*Pictures paired with source code:*
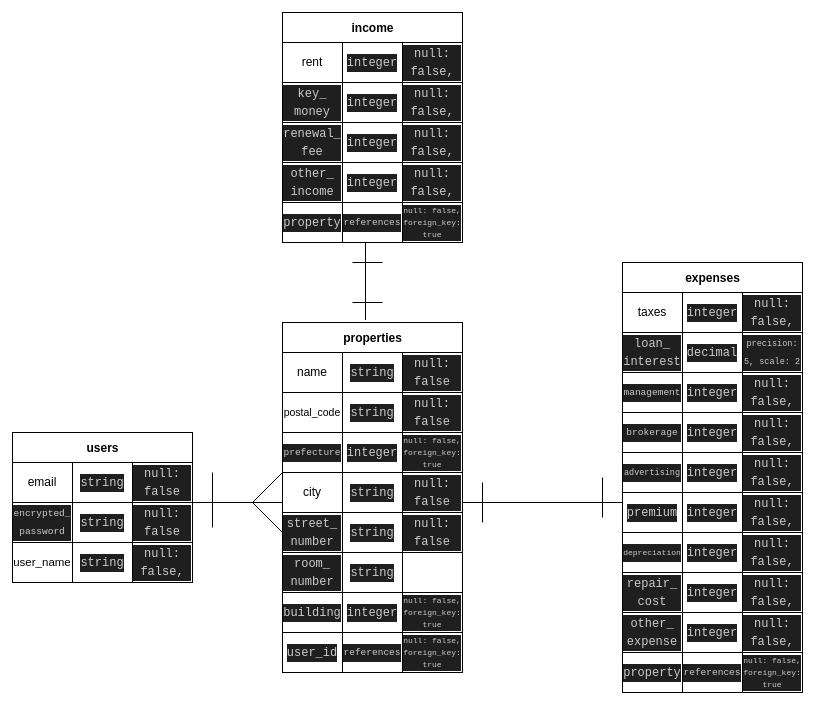
<!DOCTYPE html>
<html lang="en">
<head>
<meta charset="utf-8">
<title>Property ledger entity diagram</title>
<style>
:root { --paper: #fff; --line: #000; --code-bg: #1f1f1f; --code-text: #ccc; }
* { box-sizing: border-box; margin: 0; padding: 0; }
html, body { width: 815px; height: 705px; overflow: hidden; background: var(--paper); }
.diagram { position: relative; width: 815px; height: 705px; font: 12px/18px "Liberation Sans", Arial, sans-serif; color: var(--line); }
.relations { position: absolute; left: 0; top: 0; fill: none; stroke: var(--line); stroke-width: 1; }
.entity { position: absolute; width: 181px; display: grid; grid-template-columns: repeat(3, 60px); grid-template-rows: 30px; grid-auto-rows: 40px; border: solid var(--line); border-width: 0 1px 1px 0; background: var(--paper); }
.income { left: 282px; top: 12px; }
.properties { left: 282px; top: 322px; }
.users { left: 12px; top: 432px; }
.expenses { left: 622px; top: 262px; }
.entity h2 { grid-column: 1 / -1; font-size: 12px; line-height: 30px; text-align: center; border: solid var(--line); border-width: 1px 0 0 1px; }
.entity div { display: flex; align-items: center; justify-content: center; padding: 1px 1px 0 0; border: solid var(--line); border-width: 1px 0 0 1px; white-space: nowrap; }
.entity span { padding-bottom: 2px; }
.entity .snug { font-size: 10.5px; }
.entity .close { font-size: 11.5px; }
code { font: 12px/18px "Liberation Mono", monospace; color: var(--code-text); background: var(--code-bg); text-align: center; }
code.block { flex: none; width: 58px; }
code.medium { font-size: 9.5px; }
code.small { font-size: 8.5px; }
code.tiny { font-size: 8px; }
code.three { line-height: 12px; }
</style>
</head>
<body>
<main class="diagram">
<svg class="relations" width="815" height="705" viewBox="0 0 815 705" aria-hidden="true">
<path class="income-to-properties" d="M365.5 242V320M352.5 262.5H382.5M352.5 302.5H382.5"/>
<path class="users-to-properties" d="M192 502.5H282M212.5 472.5V527.5M282.5 472.5L252.5 502.5L282.5 532.5"/>
<path class="properties-to-expenses" d="M462 502.5H622M482.5 482.5V522.5M602.5 477.5V517.5"/>
</svg>

<section class="entity income">
<h2>income</h2>
<div><span>rent</span></div><div><code>integer</code></div><div><code class="block">null:<br>false,</code></div>
<div><code class="block">key_<br>money</code></div><div><code>integer</code></div><div><code class="block">null:<br>false,</code></div>
<div><code class="block">renewal_<br>fee</code></div><div><code>integer</code></div><div><code class="block">null:<br>false,</code></div>
<div><code class="block">other_<br>income</code></div><div><code>integer</code></div><div><code class="block">null:<br>false,</code></div>
<div><code class="block">property</code></div><div><code class="block medium">references</code></div><div><code class="block tiny three">null: false,<br>foreign_key:<br>true</code></div>
</section>

<section class="entity properties">
<h2>properties</h2>
<div><span>name</span></div><div><code>string</code></div><div><code class="block">null:<br>false</code></div>
<div><span class="snug">postal_code</span></div><div><code>string</code></div><div><code class="block">null:<br>false</code></div>
<div><code class="block medium">prefecture</code></div><div><code>integer</code></div><div><code class="block tiny three">null: false,<br>foreign_key:<br>true</code></div>
<div><span>city</span></div><div><code>string</code></div><div><code class="block">null:<br>false</code></div>
<div><code class="block">street_<br>number</code></div><div><code>string</code></div><div><code class="block">null:<br>false</code></div>
<div><code class="block">room_<br>number</code></div><div><code>string</code></div><div></div>
<div><code class="block">building</code></div><div><code>integer</code></div><div><code class="block tiny three">null: false,<br>foreign_key:<br>true</code></div>
<div><code>user_id</code></div><div><code class="block medium">references</code></div><div><code class="block tiny three">null: false,<br>foreign_key:<br>true</code></div>
</section>

<section class="entity users">
<h2>users</h2>
<div><span>email</span></div><div><code>string</code></div><div><code class="block">null:<br>false</code></div>
<div><code class="block medium">encrypted_<br>password</code></div><div><code>string</code></div><div><code class="block">null:<br>false</code></div>
<div><span class="close">user_name</span></div><div><code>string</code></div><div><code class="block">null:<br>false,</code></div>
</section>

<section class="entity expenses">
<h2>expenses</h2>
<div><span>taxes</span></div><div><code>integer</code></div><div><code class="block">null:<br>false,</code></div>
<div><code class="block">loan_<br>interest</code></div><div><code>decimal</code></div><div><code class="block small">precision:<br>5, scale: 2</code></div>
<div><code class="block medium">management</code></div><div><code>integer</code></div><div><code class="block">null:<br>false,</code></div>
<div><code class="block medium">brokerage</code></div><div><code>integer</code></div><div><code class="block">null:<br>false,</code></div>
<div><code class="block small">advertising</code></div><div><code>integer</code></div><div><code class="block">null:<br>false,</code></div>
<div><code>premium</code></div><div><code>integer</code></div><div><code class="block">null:<br>false,</code></div>
<div><code class="block tiny">depreciation</code></div><div><code>integer</code></div><div><code class="block">null:<br>false,</code></div>
<div><code class="block">repair_<br>cost</code></div><div><code>integer</code></div><div><code class="block">null:<br>false,</code></div>
<div><code class="block">other_<br>expense</code></div><div><code>integer</code></div><div><code class="block">null:<br>false,</code></div>
<div><code class="block">property</code></div><div><code class="block medium">references</code></div><div><code class="block tiny three">null: false,<br>foreign_key:<br>true</code></div>
</section>
</main>
</body>
</html>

*DIRECTIONS FOR THIS TASK:*
Write the entries out again exactly as they appear, with the pictures omitted.

*RESULT OF THE TASK:*
<!DOCTYPE html>
<html lang="en">
<head>
<meta charset="utf-8">
<title>Property ledger entity diagram</title>
<style>
:root { --paper: #fff; --line: #000; --code-bg: #1f1f1f; --code-text: #ccc; }
* { box-sizing: border-box; margin: 0; padding: 0; }
html, body { width: 815px; height: 705px; overflow: hidden; background: var(--paper); }
.diagram { position: relative; width: 815px; height: 705px; font: 12px/18px "Liberation Sans", Arial, sans-serif; color: var(--line); }
.relations { position: absolute; left: 0; top: 0; fill: none; stroke: var(--line); stroke-width: 1; }
.entity { position: absolute; width: 181px; display: grid; grid-template-columns: repeat(3, 60px); grid-template-rows: 30px; grid-auto-rows: 40px; border: solid var(--line); border-width: 0 1px 1px 0; background: var(--paper); }
.income { left: 282px; top: 12px; }
.properties { left: 282px; top: 322px; }
.users { left: 12px; top: 432px; }
.expenses { left: 622px; top: 262px; }
.entity h2 { grid-column: 1 / -1; font-size: 12px; line-height: 30px; text-align: center; border: solid var(--line); border-width: 1px 0 0 1px; }
.entity div { display: flex; align-items: center; justify-content: center; padding: 1px 1px 0 0; border: solid var(--line); border-width: 1px 0 0 1px; white-space: nowrap; }
.entity span { padding-bottom: 2px; }
.entity .snug { font-size: 10.5px; }
.entity .close { font-size: 11.5px; }
code { font: 12px/18px "Liberation Mono", monospace; color: var(--code-text); background: var(--code-bg); text-align: center; }
code.block { flex: none; width: 58px; }
code.medium { font-size: 9.5px; }
code.small { font-size: 8.5px; }
code.tiny { font-size: 8px; }
code.three { line-height: 12px; }
</style>
</head>
<body>
<main class="diagram">
<svg class="relations" width="815" height="705" viewBox="0 0 815 705" aria-hidden="true">
<path class="income-to-properties" d="M365.5 242V320M352.5 262.5H382.5M352.5 302.5H382.5"/>
<path class="users-to-properties" d="M192 502.5H282M212.5 472.5V527.5M282.5 472.5L252.5 502.5L282.5 532.5"/>
<path class="properties-to-expenses" d="M462 502.5H622M482.5 482.5V522.5M602.5 477.5V517.5"/>
</svg>

<section class="entity income">
<h2>income</h2>
<div><span>rent</span></div><div><code>integer</code></div><div><code class="block">null:<br>false,</code></div>
<div><code class="block">key_<br>money</code></div><div><code>integer</code></div><div><code class="block">null:<br>false,</code></div>
<div><code class="block">renewal_<br>fee</code></div><div><code>integer</code></div><div><code class="block">null:<br>false,</code></div>
<div><code class="block">other_<br>income</code></div><div><code>integer</code></div><div><code class="block">null:<br>false,</code></div>
<div><code class="block">property</code></div><div><code class="block medium">references</code></div><div><code class="block tiny three">null: false,<br>foreign_key:<br>true</code></div>
</section>

<section class="entity properties">
<h2>properties</h2>
<div><span>name</span></div><div><code>string</code></div><div><code class="block">null:<br>false</code></div>
<div><span class="snug">postal_code</span></div><div><code>string</code></div><div><code class="block">null:<br>false</code></div>
<div><code class="block medium">prefecture</code></div><div><code>integer</code></div><div><code class="block tiny three">null: false,<br>foreign_key:<br>true</code></div>
<div><span>city</span></div><div><code>string</code></div><div><code class="block">null:<br>false</code></div>
<div><code class="block">street_<br>number</code></div><div><code>string</code></div><div><code class="block">null:<br>false</code></div>
<div><code class="block">room_<br>number</code></div><div><code>string</code></div><div></div>
<div><code class="block">building</code></div><div><code>integer</code></div><div><code class="block tiny three">null: false,<br>foreign_key:<br>true</code></div>
<div><code>user_id</code></div><div><code class="block medium">references</code></div><div><code class="block tiny three">null: false,<br>foreign_key:<br>true</code></div>
</section>

<section class="entity users">
<h2>users</h2>
<div><span>email</span></div><div><code>string</code></div><div><code class="block">null:<br>false</code></div>
<div><code class="block medium">encrypted_<br>password</code></div><div><code>string</code></div><div><code class="block">null:<br>false</code></div>
<div><span class="close">user_name</span></div><div><code>string</code></div><div><code class="block">null:<br>false,</code></div>
</section>

<section class="entity expenses">
<h2>expenses</h2>
<div><span>taxes</span></div><div><code>integer</code></div><div><code class="block">null:<br>false,</code></div>
<div><code class="block">loan_<br>interest</code></div><div><code>decimal</code></div><div><code class="block small">precision:<br>5, scale: 2</code></div>
<div><code class="block medium">management</code></div><div><code>integer</code></div><div><code class="block">null:<br>false,</code></div>
<div><code class="block medium">brokerage</code></div><div><code>integer</code></div><div><code class="block">null:<br>false,</code></div>
<div><code class="block small">advertising</code></div><div><code>integer</code></div><div><code class="block">null:<br>false,</code></div>
<div><code>premium</code></div><div><code>integer</code></div><div><code class="block">null:<br>false,</code></div>
<div><code class="block tiny">depreciation</code></div><div><code>integer</code></div><div><code class="block">null:<br>false,</code></div>
<div><code class="block">repair_<br>cost</code></div><div><code>integer</code></div><div><code class="block">null:<br>false,</code></div>
<div><code class="block">other_<br>expense</code></div><div><code>integer</code></div><div><code class="block">null:<br>false,</code></div>
<div><code class="block">property</code></div><div><code class="block medium">references</code></div><div><code class="block tiny three">null: false,<br>foreign_key:<br>true</code></div>
</section>
</main>
</body>
</html>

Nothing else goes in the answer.